As the events to mark ten years since Liverpool was European Capital of Culture prove a success, Getintothis’ Lewis Ridley reports on the big hitters.
2018 marked a decade since Liverpool celebrated being European Capital of Culture, and events marking the anniversary have provided a huge boost for the city, with culture providing the local economy with an additional £85million, quadrupling the figure of the previous year.
A special End of Year Report into Liverpool’s 2018 cultural activities was presented to the Culture and Tourism Select Committee earlier this week. It analysed the work of the city council’s Culture Liverpool team, along with the operation of St George’s Hall, Town Hall, Liverpool Cruise Terminal and Liverpool Film Office.
In total the whole series of events generated £108million for the city. Some of the events highlighted in the report were:
- China Dream – a nine month programme celebrating Chinese contemporary art and culture coincided with the China’s First Emperor and the Terracotta Warriors exhibition at World Museum Liverpool.
- Liverpool Feis – a brand new music event for the city saw 10,000 fans head to the Pier Head to enjoy a celebration of Irish music. With live performances by Van Morrison and Shane MacGowan. The event’s success means it will return this year on Saturday 6 July.
- Liverpool International Music Festival (LIMF) – taking place in July, LIMF became a ticketed event for the first time. More than 50,000 music lovers descended on Sefton Park to enjoy the festival which saw more than 70 acts including Young Fathers and Red Rum Club take to the stage over four performance areas.
- Aurora – an interactive art experience which took over the iconic Toxteth Reservoir in September, delivered in partnership with FACT and commissioned artists Invisible Flock, proved massively popular and sold out its entire three week run.
- Liverpool’s Dream – the final chapter in the Giants trilogy has been hailed the most successful free event ever to take place in the North West. It generated £60.6m for the city region economy as audiences of 1.3m flocked to Liverpool and Wirral to see the Little Boy Giant, Giant, Xolo and were wowed by a surprise visit by the Little Girl Giant.
Mayor of Liverpool, Joe Anderson, said: “Seeing these incredible figures can leave no one in any doubt that 2008 was a springboard for this city to build on its cultural ambitions – ten years on, we are one of the world leaders when it comes to staging unforgettable, crowd-pleasing events.”

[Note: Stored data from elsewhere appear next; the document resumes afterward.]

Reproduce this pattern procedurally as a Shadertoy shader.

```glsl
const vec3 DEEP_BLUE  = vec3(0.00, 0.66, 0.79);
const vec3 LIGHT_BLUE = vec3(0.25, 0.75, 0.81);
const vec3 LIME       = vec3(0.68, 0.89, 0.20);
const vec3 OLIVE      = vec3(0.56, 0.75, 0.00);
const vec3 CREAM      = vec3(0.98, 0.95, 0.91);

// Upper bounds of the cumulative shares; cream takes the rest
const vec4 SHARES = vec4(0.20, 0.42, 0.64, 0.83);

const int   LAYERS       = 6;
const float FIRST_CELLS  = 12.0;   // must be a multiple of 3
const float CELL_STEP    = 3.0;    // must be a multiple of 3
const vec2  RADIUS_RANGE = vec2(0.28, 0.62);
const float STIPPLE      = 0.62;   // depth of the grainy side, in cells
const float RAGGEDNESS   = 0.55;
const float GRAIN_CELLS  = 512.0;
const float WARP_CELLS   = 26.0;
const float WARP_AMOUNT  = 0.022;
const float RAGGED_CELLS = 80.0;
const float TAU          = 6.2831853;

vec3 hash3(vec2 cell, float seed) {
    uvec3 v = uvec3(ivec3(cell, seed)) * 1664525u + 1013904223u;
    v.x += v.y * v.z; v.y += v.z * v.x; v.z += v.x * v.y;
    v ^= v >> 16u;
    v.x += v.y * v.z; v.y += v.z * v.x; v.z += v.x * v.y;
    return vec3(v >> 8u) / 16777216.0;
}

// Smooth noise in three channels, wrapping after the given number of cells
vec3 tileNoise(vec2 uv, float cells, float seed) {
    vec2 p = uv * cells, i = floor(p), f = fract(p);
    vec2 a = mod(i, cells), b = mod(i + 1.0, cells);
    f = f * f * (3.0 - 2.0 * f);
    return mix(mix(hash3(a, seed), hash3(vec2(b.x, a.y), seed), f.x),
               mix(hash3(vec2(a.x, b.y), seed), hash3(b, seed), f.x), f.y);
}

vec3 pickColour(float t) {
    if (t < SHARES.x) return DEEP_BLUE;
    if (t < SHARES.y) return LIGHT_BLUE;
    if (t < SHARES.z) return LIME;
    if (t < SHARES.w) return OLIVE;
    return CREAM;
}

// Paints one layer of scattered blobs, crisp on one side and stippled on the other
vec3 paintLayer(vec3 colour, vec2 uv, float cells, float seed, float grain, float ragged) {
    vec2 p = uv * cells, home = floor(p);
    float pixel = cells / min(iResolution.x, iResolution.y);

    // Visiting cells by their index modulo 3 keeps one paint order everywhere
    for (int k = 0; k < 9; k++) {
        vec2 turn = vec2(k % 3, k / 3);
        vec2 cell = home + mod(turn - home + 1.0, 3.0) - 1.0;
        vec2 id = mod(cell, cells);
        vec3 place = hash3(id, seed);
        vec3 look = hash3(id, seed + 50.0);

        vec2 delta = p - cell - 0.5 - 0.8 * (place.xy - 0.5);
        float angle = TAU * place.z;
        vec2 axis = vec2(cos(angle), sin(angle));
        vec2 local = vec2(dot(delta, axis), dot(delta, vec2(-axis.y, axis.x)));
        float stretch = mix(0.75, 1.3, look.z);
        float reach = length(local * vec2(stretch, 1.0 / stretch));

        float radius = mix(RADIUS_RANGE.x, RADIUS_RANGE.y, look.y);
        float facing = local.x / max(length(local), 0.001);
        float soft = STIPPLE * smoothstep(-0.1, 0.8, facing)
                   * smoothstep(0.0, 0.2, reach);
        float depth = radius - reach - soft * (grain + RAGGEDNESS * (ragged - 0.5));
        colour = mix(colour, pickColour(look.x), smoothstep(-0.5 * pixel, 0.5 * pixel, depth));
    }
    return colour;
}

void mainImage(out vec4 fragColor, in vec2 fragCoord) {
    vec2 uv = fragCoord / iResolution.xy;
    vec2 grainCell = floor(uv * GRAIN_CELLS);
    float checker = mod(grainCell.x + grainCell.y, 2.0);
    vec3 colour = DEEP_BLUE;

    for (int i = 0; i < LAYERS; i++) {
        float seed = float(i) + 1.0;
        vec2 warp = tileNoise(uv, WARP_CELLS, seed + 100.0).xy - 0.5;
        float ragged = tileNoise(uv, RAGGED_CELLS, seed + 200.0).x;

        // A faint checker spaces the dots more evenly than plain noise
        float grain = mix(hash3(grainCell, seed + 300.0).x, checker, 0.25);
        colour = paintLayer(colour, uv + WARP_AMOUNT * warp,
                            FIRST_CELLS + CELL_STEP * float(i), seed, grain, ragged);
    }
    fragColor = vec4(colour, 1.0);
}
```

“2018 was a special anniversary for Liverpool and from the outset the aim was to bring new, exciting additions to the city, but also importantly shine a light on the enviable events calendar that we are now so accustomed to. Recognising our success in the cultural world is important, but we are always looking forward to what we can continue to deliver, which makes Liverpool such a desirable city to live, work, study and play in.
“Times of austerity mean we have to think differently about how we stage events – however, having a full cultural calendar is the new normal for Liverpool and we can look forward to another year of exciting activities ahead.”
The report comes the same week as Anderson and notable figures of the city’s music industry presented the new Liverpool City Region Music Board headed by Kevin McManus.
The board intends to combat findings from a BOP report that suggested:
- The region is not seen as an industry hub.
- Homegrown talent leaves for London.
- Overall the music scene is fragmented with no leading sector voice.
- A lack of diversity in programming
- Significant commercial pressures on venues.